Stored data:
▬▬▬▬▬▬▬▬▬▬

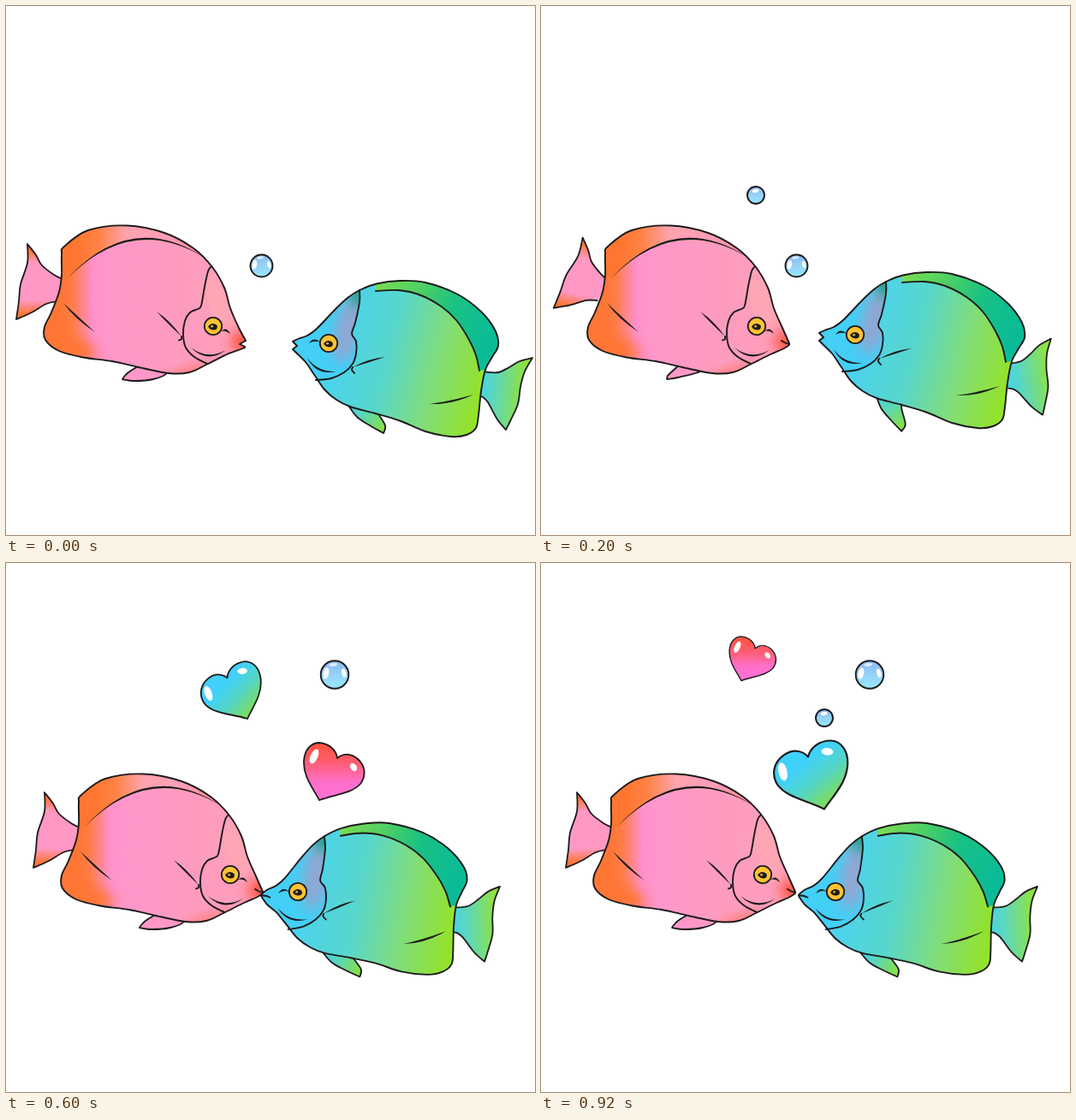
An HTML page for the animation above (1 s loop, 618 by 618 pixels).

```html
<!DOCTYPE html>
<html lang="en">
<head>
<meta charset="utf-8">
<title>Kissing fish</title>
<style>
html, body { margin: 0; width: 100%; height: 100%; overflow: hidden; background: #fff; }
svg { display: block; width: 100%; height: 100%; }
.ink { fill: none; stroke: #1c1a1c; stroke-width: 1.9; stroke-linejoin: round; stroke-linecap: round; }
.fill { stroke: #1c1a1c; stroke-width: 1.8; stroke-linejoin: round; }
.stroke { fill: #1c1a1c; }
</style>
</head>
<body>
<svg id="stage" viewBox="0 0 618 618" xmlns="http://www.w3.org/2000/svg"></svg>
<script>
// Smooth curve through points; "|" marks a sharp corner at the point before it.
function spline(text, close) {
  let d = "", last = null;
  for (const part of text.split("|")) {
    const p = part.trim().split(/\s+/).map(s => s.split(",").map(Number));
    if (last) p.unshift(last);
    else d = "M" + p[0];
    for (let i = 0; i < p.length - 1; i++) {
      const a = p[i - 1] || p[i], b = p[i], c = p[i + 1], e = p[i + 2] || c;
      const q = k => (b[k] + (c[k] - a[k]) / 6).toFixed(1);
      const r = k => (c[k] - (e[k] - b[k]) / 6).toFixed(1);
      d += `C${q(0)},${q(1)} ${r(0)},${r(1)} ${c}`;
    }
    last = p[p.length - 1];
  }
  return d + (close ? "Z" : "");
}

const path = (d, attrs) => `<path d="${d}" ${attrs}/>`;
const ink = text => path(spline(text), 'class="ink"');

// Brush line, thin at both ends.
function brush(x1, y1, cx, cy, x2, y2, w = 2.3) {
  const len = Math.hypot(x2 - x1, y2 - y1);
  const nx = (y1 - y2) / len * w, ny = (x2 - x1) / len * w;
  return path(`M${x1},${y1}Q${cx + nx},${cy + ny} ${x2},${y2}Q${cx - nx},${cy - ny} ${x1},${y1}Z`, 'class="stroke"');
}

function linear(id, x1, y1, x2, y2, stops) {
  const list = stops.map(([at, color]) => `<stop offset="${at}" stop-color="${color}"/>`).join("");
  return `<linearGradient id="${id}" gradientUnits="userSpaceOnUse" x1="${x1}" y1="${y1}" x2="${x2}" y2="${y2}">${list}</linearGradient>`;
}

const spot = (x, y, rx, ry, turn, color, more = "") =>
  `<ellipse cx="${x}" cy="${y}" rx="${rx}" ry="${ry}" transform="rotate(${turn} ${x} ${y})" fill="${color}" ${more}/>`;
const soft = 'filter="url(#soft)"';

function eye(x, y) {
  return `<circle cx="${x}" cy="${y}" r="10.2" fill="#ffc234" class="fill"/>` +
    path(`M${x - 6},${y + .2}Q${x - 1},${y - 5.5} ${x + 4.5},${y - 1}Q${x + 6},${y + 4} ${x + 1},${y + 4.6}Q${x - 4},${y + 4.5} ${x - 6},${y + .2}Z`, 'class="stroke"') +
    spot(x - 1.4, y + .2, 1.5, 1.3, 0, "#e8b040");
}

const pink = {
  top: "272,376 262,353 255,329 241,305 219,283 185,265 141,256.5 96,262 68,281 65,290 65,314 62,334 53,358 45,375 46,390 62,403 90,410.5 124,415 155,422 190,429 214,428 235,418.5 258,407 ",
  open: ["280,391 ", "277,400 279,398 | 273,395 | 280,391"],
  shut: ["280,394 ", "272,401 280,396 | 280,394"],
  fin: ["154,421 143,428 138,433 136,436 | 150,438 172,436 188,429 185,422",
        "154,417 143,427 138,432 137,436 | 150,434 176,427 175,420"],
  tail: "66,319 56,314 42,303 35,291 25,278 | 25,300 17,325 15,345 12,366 | 30,358 47,348 60,345",
  dorsal: "72,318 91,301 112,286 137,277 163,274.5 190,277 213,284 232,294",
  face: "240,304 236,310 232,328 228,350 224,354 215,358 209,368 207,384 210,399 220,410 235,418"
};

const blue = {
  top: "341,389 352,385 363,377 385,354 399,341 413,332 433,324.5 460,321 490,323 528,337 556,358 572,380 575,397 568,410 560,425 555,450 552,478 549,493 538,501 520,503 490,497 460,484.5 430,475.5 402,468 386,460 372,448 361,432 350,416 340,406 ",
  open: ["335,392 ", "335,401 | 340,397 | 335,392"],
  shut: ["334,394 ", "334,396 | 334,394"],
  fin: "398,464 410,480 425,490 441,499 | 443,490 434,475 432,470",
  tail: "552,425 561,427.5 575,428 588,422 600,415 615,411 | 606,427 601,445 598,465 589,485 584,495 | 574,483 563,463 557,457 552,455",
  dorsal: "432,333 458,332 482,337 507,350 526,367 541,390 549,408 553,426",
  face: "413,332 413,346 408,370 404,383 409,392 409,406 405,418 395,428 380,435 362,437"
};

const bodyPath = (fish, open) => {
  const [start, end] = open ? fish.open : fish.shut;
  return spline(start + fish.top + end, true);
};

// A heart whose tip is at the origin.
const heartPath = "M0,0C-8,-15 -19,-28 -18,-46C-17,-61 -8,-67 0,-67C12,-66 20,-58 21,-49C28,-55 37,-55 45,-48C54,-40 55,-28 48,-19C37,-7 18,-7 0,0Z";

const defs = `<defs>
  <filter id="soft" x="-60%" y="-60%" width="220%" height="220%"><feGaussianBlur stdDeviation="8"/></filter>
  <clipPath id="pinkClip"><path class="pinkBody"/></clipPath>
  <clipPath id="blueClip"><path class="blueBody"/></clipPath>
  <clipPath id="blueFace"><path d="${spline(blue.face)}L320,437L320,332Z"/></clipPath>` +
  linear("pinkFill", 45, 345, 280, 345, [[.08, "#ff7634"], [.14, "#ff7c48"], [.24, "#ff90cc"], [.32, "#ff97cb"], [.6, "#fd9bc0"], [1, "#ff9fb9"]]) +
  linear("pinkTop", 65, 290, 240, 290, [[.1, "#ff7630"], [.24, "#ff8243"], [.43, "#ffa3ae"], [.7, "#ff9db9"], [1, "#ff8386"]]) +
  linear("pinkTail", 0, 278, 0, 366, [[.08, "#ff7430"], [.25, "#ff98c2"], [.74, "#ff98c6"], [.94, "#ff7430"]]) +
  linear("blueFill", 385, 395, 555, 440, [[0, "#4bd3ee"], [.35, "#57d6cc"], [.68, "#80dd7c"], [1, "#93e22c"]]) +
  linear("blueTop", 435, 325, 565, 395, [[0, "#78dc55"], [.3, "#50d062"], [.62, "#18c184"], [1, "#0bbb97"]]) +
  linear("blueTail", 556, 440, 606, 445, [[0, "#48d4e2"], [.35, "#5fd8b6"], [1, "#92e23a"]]) +
  linear("blueFin", 405, 468, 440, 497, [[0, "#48d2e4"], [.45, "#60d8a8"], [1, "#8ae03c"]]) +
  linear("warm", 0, -67, 0, 0, [[.08, "#ff5545"], [.35, "#ff5d74"], [.68, "#ff70cb"], [1, "#ff70d6"]]) +
  linear("cool", 35, -55, -10, -10, [[.25, "#40d1fa"], [.6, "#54d5c4"], [1, "#83de50"]]) +
  linear("water", 0, -1, 0, 1, [[0, "#8bb9ef"], [.5, "#96d2f8"], [1, "#96e7ff"]]) +
  "</defs>";

const pinkFish = `<g id="pink">
  <path id="pinkFin" class="fill" fill="#ff98c9"/>
  <g id="pinkTailPart">${path(spline(pink.tail), 'class="fill" fill="url(#pinkTail)"')}</g>
  <g clip-path="url(#pinkClip)">
    <path class="pinkBody" fill="url(#pinkFill)"/>
    ${spot(72, 400, 34, 15, 14, "#ff7634", soft)}
    ${path(spline(pink.dorsal) + "L250,310L250,245L60,245L60,318Z", 'fill="url(#pinkTop)"')}
    ${spot(249, 345, 13, 35, -18, "#ffa8b3", soft)}
    ${spot(218, 430, 30, 7, -15, "#ff7460", soft)}
    ${spot(276, 392, 12, 12, 0, "#ff4526", soft)}
  </g>
  <path class="pinkBody ink"/>
  ${brush(72, 318, 147, 240, 232, 294)}
  ${ink(pink.face)}
  ${brush(67, 347, 82, 364, 104, 381)}
  ${brush(176, 357, 190, 369, 205, 386)}
  ${ink("205,386 205,389 202,390.5")}
  ${brush(216, 399, 235, 416, 257, 402)}
  ${brush(251, 380, 257, 376, 262, 383)}
  ${eye(242, 374)}
  <path id="pinkMouth" class="ink" d="M271,391Q275,394 280,395"/>
</g>`;

const blueFish = `<g id="blue">
  <g id="blueFinPart">${path(spline(blue.fin), 'class="fill" fill="url(#blueFin)"')}</g>
  <g id="blueTailPart">${path(spline(blue.tail), 'class="fill" fill="url(#blueTail)"')}</g>
  <g clip-path="url(#blueClip)">
    <path class="blueBody" fill="url(#blueFill)"/>
    ${path(spline(blue.dorsal) + "L590,420L590,310L432,310Z", 'fill="url(#blueTop)"')}
    <g clip-path="url(#blueFace)">
      <rect x="325" y="325" width="95" height="120" fill="#43cff6"/>
      ${spot(400, 376, 14, 42, 14, "#94a4d0", soft)}
      ${spot(413, 336, 8, 13, 10, "#008c50", soft)}
    </g>
  </g>
  <path class="blueBody ink"/>
  ${path(spline(blue.dorsal), 'class="ink" stroke-width="1.6"')}
  ${ink(blue.face)}
  ${brush(495, 465, 520, 464, 546, 454)}
  ${brush(443, 410, 424, 414, 405, 422)}
  ${ink("405,422 404,425 407,429")}
  ${brush(352, 411, 363, 430, 386, 427)}
  ${brush(354, 394, 360, 388, 367, 393)}
  ${eye(377, 394)}
  <path id="blueMouth" class="ink" d="M334,395Q340,395 344,398"/>
</g>`;

function bubble(x, y, r) {
  const shine = r > 12
    ? spot(-.62, -.1, .2, .42, 10, "#fff") + spot(.66, -.12, .15, .32, -14, "#fff") + spot(-.1, -.72, .3, .12, -8, "#d8ecff")
    : spot(-.05, -.5, .4, .2, -12, "#fff");
  return `<g transform="translate(${x} ${y}) scale(${r})"><circle r="1" fill="url(#water)"/>${shine}` +
    `<circle r="1" class="ink" style="stroke-width:${1.9 / r}"/></g>`;
}

function heart(x, y, size, turn, cool) {
  const shine = cool
    ? spot(44, -32, 4.2, 9, 18, "#fff") + spot(3, -56, 5.8, 3.6, 0, "#fff")
    : spot(-6, -51, 4.2, 9.2, 24, "#fff") + spot(40, -38.5, 3.6, 5, -32, "#fff");
  return `<g transform="translate(${x} ${y}) rotate(${turn}) scale(${cool ? -size : size} ${size})">` +
    path(heartPath, `class="fill" fill="url(#${cool ? "cool" : "warm"})"`) + shine + "</g>";
}

// Each floating thing is visible from one beat up to another.
const floaters = [
  [0, 3, bubble(298.5, 303.5, 13)],
  [1, 3, bubble(251, 221, 10)],
  [2, 4, heart(366, 277, 1, 0, false)],
  [3, 4, heart(282, 182, 1, -3, true)],
  [3, 5, bubble(384, 130.5, 16.3)],
  [4, 5, bubble(331, 181, 10)],
  [4, 5, heart(234, 137.5, .77, 0, false)],
  [4, 5, heart(331, 287.5, 1.2, 6, true)]
];

const beats = [
  { pink: [0, 0],    pinkTail: 0,  pinkOpen: true,  blue: [0, 0, 0],        blueTail: 0,   blueFin: 0,  blueOpen: true },
  { pink: [10, 0],   pinkTail: 14, pinkOpen: false, blue: [-10, -10, 0],    blueTail: -14, blueFin: 17, blueOpen: true },
  { pink: [20, -10], pinkTail: 0,  pinkOpen: true,  blue: [-31, -10, -4.7], blueTail: 11,  blueFin: 0,  blueOpen: true },
  { pink: [20, -10], pinkTail: 0,  pinkOpen: false, blue: [-36, -10, -4.7], blueTail: -4,  blueFin: 0,  blueOpen: false },
  { pink: [17, -10], pinkTail: 0,  pinkOpen: false, blue: [-33, -10, -4.7], blueTail: -4,  blueFin: 0,  blueOpen: false }
];

const stage = document.getElementById("stage");
stage.innerHTML = defs + pinkFish + blueFish +
  floaters.map(f => `<g class="floater">${f[2]}</g>`).join("");

const $ = id => document.getElementById(id);
const floaterNodes = stage.querySelectorAll(".floater");
const move = (id, value) => $(id).setAttribute("transform", value);

function shapeMouth(name, fish, open) {
  const d = bodyPath(fish, open);
  stage.querySelectorAll(`.${name}Body`).forEach(node => node.setAttribute("d", d));
  $(name + "Mouth").style.display = open ? "none" : "";
}

function pose(beat) {
  const b = beats[beat];
  move("pink", `translate(${b.pink})`);
  move("pinkTailPart", `rotate(${b.pinkTail} 62 330)`);
  $("pinkFin").setAttribute("d", spline(pink.fin[b.pinkTail ? 1 : 0]));
  shapeMouth("pink", pink, b.pinkOpen);

  const [x, y, turn] = b.blue;
  move("blue", `translate(${x} ${y}) rotate(${turn} 377 394)`);
  move("blueTailPart", `rotate(${b.blueTail} 560 442)`);
  move("blueFinPart", `rotate(${b.blueFin} 410 470)`);
  shapeMouth("blue", blue, b.blueOpen);

  floaters.forEach(([from, to], i) => {
    floaterNodes[i].style.display = beat >= from && beat < to ? "" : "none";
  });
}

let start = null, shown = 0;
function tick(now) {
  if (start === null) start = now;
  const beat = Math.floor((now - start) % 1000 / 200);
  if (beat !== shown) pose(shown = beat);
  requestAnimationFrame(tick);
}
pose(0);
requestAnimationFrame(tick);
</script>
</body>
</html>
```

▬▬▬▬▬▬▬▬▬▬

Every line above holding the string "pinkClip" should be listed.

> **Solution to this task**
  <clipPath id="pinkClip"><path class="pinkBody"/></clipPath>
  <g clip-path="url(#pinkClip)">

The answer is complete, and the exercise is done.